(Pictures paired with source code)
^^^^^^^^

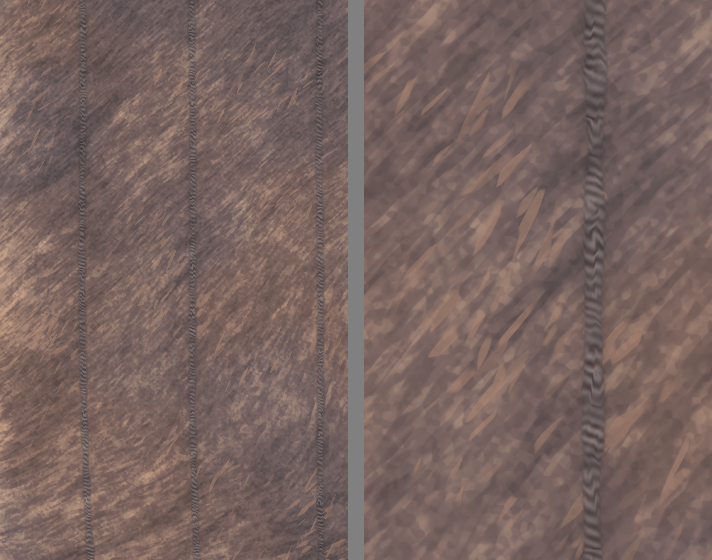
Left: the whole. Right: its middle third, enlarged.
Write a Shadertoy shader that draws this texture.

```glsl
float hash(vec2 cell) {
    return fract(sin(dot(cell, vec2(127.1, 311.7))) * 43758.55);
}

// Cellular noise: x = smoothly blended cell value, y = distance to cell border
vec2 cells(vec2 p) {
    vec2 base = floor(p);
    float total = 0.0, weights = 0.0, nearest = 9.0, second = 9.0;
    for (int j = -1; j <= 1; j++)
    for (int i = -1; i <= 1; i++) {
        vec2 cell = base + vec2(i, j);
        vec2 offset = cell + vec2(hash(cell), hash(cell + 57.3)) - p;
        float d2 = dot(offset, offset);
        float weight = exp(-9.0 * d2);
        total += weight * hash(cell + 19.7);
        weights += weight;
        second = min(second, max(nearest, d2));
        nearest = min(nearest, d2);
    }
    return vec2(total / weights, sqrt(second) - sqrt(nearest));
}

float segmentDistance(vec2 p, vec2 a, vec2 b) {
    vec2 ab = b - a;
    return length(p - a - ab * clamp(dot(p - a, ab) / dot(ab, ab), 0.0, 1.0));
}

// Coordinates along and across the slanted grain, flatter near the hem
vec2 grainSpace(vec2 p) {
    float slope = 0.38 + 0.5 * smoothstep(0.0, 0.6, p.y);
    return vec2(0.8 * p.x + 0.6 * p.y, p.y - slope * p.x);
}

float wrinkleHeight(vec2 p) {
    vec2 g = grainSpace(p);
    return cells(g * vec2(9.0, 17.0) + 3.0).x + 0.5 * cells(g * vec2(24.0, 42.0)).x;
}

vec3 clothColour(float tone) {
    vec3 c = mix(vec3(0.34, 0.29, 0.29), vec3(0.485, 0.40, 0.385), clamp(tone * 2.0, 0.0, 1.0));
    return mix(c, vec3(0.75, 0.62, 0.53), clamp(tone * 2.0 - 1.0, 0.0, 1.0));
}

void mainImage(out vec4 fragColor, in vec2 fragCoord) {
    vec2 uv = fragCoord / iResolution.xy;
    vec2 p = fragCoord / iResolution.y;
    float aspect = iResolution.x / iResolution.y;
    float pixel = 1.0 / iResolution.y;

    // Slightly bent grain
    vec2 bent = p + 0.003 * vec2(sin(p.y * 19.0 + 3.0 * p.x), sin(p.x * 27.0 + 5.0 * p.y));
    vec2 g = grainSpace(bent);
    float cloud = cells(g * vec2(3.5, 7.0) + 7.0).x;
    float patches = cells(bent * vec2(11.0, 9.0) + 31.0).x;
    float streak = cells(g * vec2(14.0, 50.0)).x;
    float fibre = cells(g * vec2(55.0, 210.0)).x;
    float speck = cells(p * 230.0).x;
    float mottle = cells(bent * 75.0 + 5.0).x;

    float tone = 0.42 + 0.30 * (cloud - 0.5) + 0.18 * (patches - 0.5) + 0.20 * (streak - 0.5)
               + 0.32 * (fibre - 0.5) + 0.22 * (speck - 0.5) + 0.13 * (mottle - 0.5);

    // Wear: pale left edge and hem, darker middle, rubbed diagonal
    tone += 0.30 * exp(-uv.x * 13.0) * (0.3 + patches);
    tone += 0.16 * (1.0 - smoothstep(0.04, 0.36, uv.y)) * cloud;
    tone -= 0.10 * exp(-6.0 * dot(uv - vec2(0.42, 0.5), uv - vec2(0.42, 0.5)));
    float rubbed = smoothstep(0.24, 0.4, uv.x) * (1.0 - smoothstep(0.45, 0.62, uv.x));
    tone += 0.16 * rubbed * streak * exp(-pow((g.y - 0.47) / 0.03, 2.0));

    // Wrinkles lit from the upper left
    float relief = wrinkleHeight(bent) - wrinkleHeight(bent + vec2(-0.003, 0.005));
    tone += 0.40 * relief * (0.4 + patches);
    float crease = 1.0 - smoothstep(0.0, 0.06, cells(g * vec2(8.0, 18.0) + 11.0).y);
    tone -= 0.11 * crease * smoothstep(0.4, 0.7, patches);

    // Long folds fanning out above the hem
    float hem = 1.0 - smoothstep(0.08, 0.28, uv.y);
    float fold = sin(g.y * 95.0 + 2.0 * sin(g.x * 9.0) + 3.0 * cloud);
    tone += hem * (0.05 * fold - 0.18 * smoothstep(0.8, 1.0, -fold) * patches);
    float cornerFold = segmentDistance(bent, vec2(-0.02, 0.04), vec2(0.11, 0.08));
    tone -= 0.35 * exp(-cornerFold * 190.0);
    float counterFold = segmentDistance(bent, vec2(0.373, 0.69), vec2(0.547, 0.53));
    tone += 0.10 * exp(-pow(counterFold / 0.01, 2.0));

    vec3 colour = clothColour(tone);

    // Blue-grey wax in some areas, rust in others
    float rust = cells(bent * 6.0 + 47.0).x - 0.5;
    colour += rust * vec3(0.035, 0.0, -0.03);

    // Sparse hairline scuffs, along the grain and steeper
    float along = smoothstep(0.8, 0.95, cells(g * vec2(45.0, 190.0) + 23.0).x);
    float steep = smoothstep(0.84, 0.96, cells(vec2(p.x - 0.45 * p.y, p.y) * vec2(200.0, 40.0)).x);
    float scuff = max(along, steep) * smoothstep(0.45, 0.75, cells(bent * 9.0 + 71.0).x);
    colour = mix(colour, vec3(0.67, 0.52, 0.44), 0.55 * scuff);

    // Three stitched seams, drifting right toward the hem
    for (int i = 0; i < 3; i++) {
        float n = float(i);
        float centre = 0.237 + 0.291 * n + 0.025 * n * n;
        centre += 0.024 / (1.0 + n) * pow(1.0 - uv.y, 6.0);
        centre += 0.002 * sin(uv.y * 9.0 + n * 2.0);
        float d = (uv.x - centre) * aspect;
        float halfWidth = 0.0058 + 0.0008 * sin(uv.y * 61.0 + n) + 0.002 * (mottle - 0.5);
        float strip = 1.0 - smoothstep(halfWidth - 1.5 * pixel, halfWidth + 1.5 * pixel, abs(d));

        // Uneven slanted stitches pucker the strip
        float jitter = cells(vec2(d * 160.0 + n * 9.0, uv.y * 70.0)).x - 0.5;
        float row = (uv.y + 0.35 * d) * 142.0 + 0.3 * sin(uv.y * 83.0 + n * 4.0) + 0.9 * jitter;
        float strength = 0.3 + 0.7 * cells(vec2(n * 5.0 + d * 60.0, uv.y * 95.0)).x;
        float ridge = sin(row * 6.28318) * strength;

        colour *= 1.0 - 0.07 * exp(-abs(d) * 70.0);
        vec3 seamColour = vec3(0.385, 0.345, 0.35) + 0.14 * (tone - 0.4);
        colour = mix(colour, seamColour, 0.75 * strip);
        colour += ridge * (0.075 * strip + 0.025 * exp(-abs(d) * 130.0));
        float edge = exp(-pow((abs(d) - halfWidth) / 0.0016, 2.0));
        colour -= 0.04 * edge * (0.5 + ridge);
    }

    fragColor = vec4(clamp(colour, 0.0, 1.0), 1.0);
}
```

^^^^^^^^

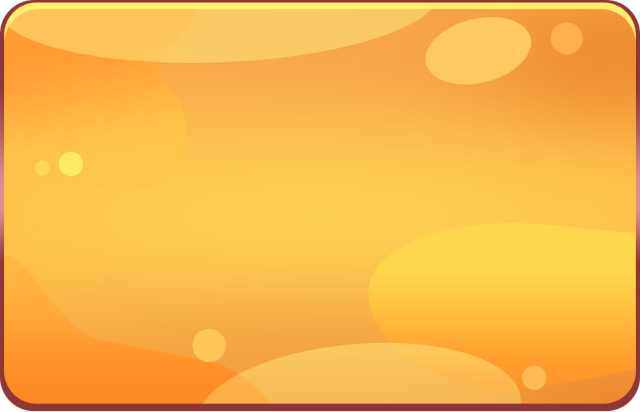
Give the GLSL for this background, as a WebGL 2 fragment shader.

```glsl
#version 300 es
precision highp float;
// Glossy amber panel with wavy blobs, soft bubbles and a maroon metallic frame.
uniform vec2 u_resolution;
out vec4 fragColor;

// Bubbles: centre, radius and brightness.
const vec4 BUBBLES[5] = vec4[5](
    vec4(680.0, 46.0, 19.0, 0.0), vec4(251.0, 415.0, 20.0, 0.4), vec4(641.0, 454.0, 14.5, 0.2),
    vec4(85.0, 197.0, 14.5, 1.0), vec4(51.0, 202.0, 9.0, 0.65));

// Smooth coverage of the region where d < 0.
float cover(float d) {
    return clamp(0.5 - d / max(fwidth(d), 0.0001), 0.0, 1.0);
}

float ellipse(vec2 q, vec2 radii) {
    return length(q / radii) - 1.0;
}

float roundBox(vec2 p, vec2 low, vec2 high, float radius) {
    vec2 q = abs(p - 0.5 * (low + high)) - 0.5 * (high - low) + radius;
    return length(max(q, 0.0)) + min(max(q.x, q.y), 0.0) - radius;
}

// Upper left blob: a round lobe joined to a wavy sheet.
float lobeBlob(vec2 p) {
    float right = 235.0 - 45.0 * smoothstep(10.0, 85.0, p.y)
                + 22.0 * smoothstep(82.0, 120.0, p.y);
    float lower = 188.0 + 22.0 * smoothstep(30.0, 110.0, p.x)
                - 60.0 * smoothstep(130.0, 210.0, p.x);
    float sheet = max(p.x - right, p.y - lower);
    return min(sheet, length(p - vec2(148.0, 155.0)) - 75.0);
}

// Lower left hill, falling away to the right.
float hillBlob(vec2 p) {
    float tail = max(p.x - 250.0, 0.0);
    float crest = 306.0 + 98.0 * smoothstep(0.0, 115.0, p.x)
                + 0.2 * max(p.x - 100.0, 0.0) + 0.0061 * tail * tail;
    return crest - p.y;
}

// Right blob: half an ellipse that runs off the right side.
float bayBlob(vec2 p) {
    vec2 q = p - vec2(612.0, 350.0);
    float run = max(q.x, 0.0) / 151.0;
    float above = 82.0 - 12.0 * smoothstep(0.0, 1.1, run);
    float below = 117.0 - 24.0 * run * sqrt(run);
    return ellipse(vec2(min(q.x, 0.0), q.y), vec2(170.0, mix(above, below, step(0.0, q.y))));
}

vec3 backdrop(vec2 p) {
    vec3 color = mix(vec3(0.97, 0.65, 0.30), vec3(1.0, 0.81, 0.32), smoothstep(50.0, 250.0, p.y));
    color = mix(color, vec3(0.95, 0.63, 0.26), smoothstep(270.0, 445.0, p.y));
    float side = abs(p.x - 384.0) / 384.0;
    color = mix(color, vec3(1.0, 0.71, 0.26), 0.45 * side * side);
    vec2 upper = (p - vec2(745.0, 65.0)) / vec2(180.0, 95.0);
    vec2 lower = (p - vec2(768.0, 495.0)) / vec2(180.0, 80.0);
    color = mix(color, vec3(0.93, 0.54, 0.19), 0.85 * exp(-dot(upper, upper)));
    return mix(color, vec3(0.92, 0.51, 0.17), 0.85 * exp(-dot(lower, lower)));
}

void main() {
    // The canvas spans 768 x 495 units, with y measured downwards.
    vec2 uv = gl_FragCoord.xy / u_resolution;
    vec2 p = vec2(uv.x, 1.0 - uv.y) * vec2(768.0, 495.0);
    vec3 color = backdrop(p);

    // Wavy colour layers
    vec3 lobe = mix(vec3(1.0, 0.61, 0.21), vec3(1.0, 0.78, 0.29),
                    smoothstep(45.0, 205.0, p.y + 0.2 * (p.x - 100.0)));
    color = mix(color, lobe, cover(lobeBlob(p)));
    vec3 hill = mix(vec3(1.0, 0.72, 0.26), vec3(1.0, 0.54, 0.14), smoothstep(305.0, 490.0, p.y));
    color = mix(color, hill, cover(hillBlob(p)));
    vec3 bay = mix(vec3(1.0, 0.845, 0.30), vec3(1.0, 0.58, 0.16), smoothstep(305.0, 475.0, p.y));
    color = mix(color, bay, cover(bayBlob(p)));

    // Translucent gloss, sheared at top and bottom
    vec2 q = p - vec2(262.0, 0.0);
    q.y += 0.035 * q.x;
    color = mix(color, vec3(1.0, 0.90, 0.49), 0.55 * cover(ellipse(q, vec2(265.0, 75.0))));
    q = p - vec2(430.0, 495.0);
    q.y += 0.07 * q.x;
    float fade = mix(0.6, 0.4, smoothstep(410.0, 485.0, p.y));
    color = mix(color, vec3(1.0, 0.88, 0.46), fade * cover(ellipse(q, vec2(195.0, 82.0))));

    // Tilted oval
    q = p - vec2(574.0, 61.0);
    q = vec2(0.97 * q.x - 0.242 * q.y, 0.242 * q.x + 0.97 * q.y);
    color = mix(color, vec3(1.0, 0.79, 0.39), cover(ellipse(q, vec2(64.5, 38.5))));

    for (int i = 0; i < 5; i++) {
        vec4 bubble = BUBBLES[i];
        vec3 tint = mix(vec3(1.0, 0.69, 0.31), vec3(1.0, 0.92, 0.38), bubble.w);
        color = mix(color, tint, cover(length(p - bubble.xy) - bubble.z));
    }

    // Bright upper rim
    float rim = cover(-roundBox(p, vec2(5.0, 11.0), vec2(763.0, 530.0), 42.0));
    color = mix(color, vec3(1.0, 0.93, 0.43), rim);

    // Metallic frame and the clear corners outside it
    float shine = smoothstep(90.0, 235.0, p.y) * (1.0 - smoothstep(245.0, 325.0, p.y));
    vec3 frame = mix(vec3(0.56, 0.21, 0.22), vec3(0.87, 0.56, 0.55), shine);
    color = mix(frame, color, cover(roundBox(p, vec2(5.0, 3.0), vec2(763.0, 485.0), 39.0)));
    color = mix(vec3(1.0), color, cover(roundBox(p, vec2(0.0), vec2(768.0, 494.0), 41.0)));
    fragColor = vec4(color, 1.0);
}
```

^^^^^^^^

> [Exercise prompt]:
Gather all lines of the records that include the word "offset".

> [Exercise output]:
        vec2 offset = cell + vec2(hash(cell), hash(cell + 57.3)) - p;
        float d2 = dot(offset, offset);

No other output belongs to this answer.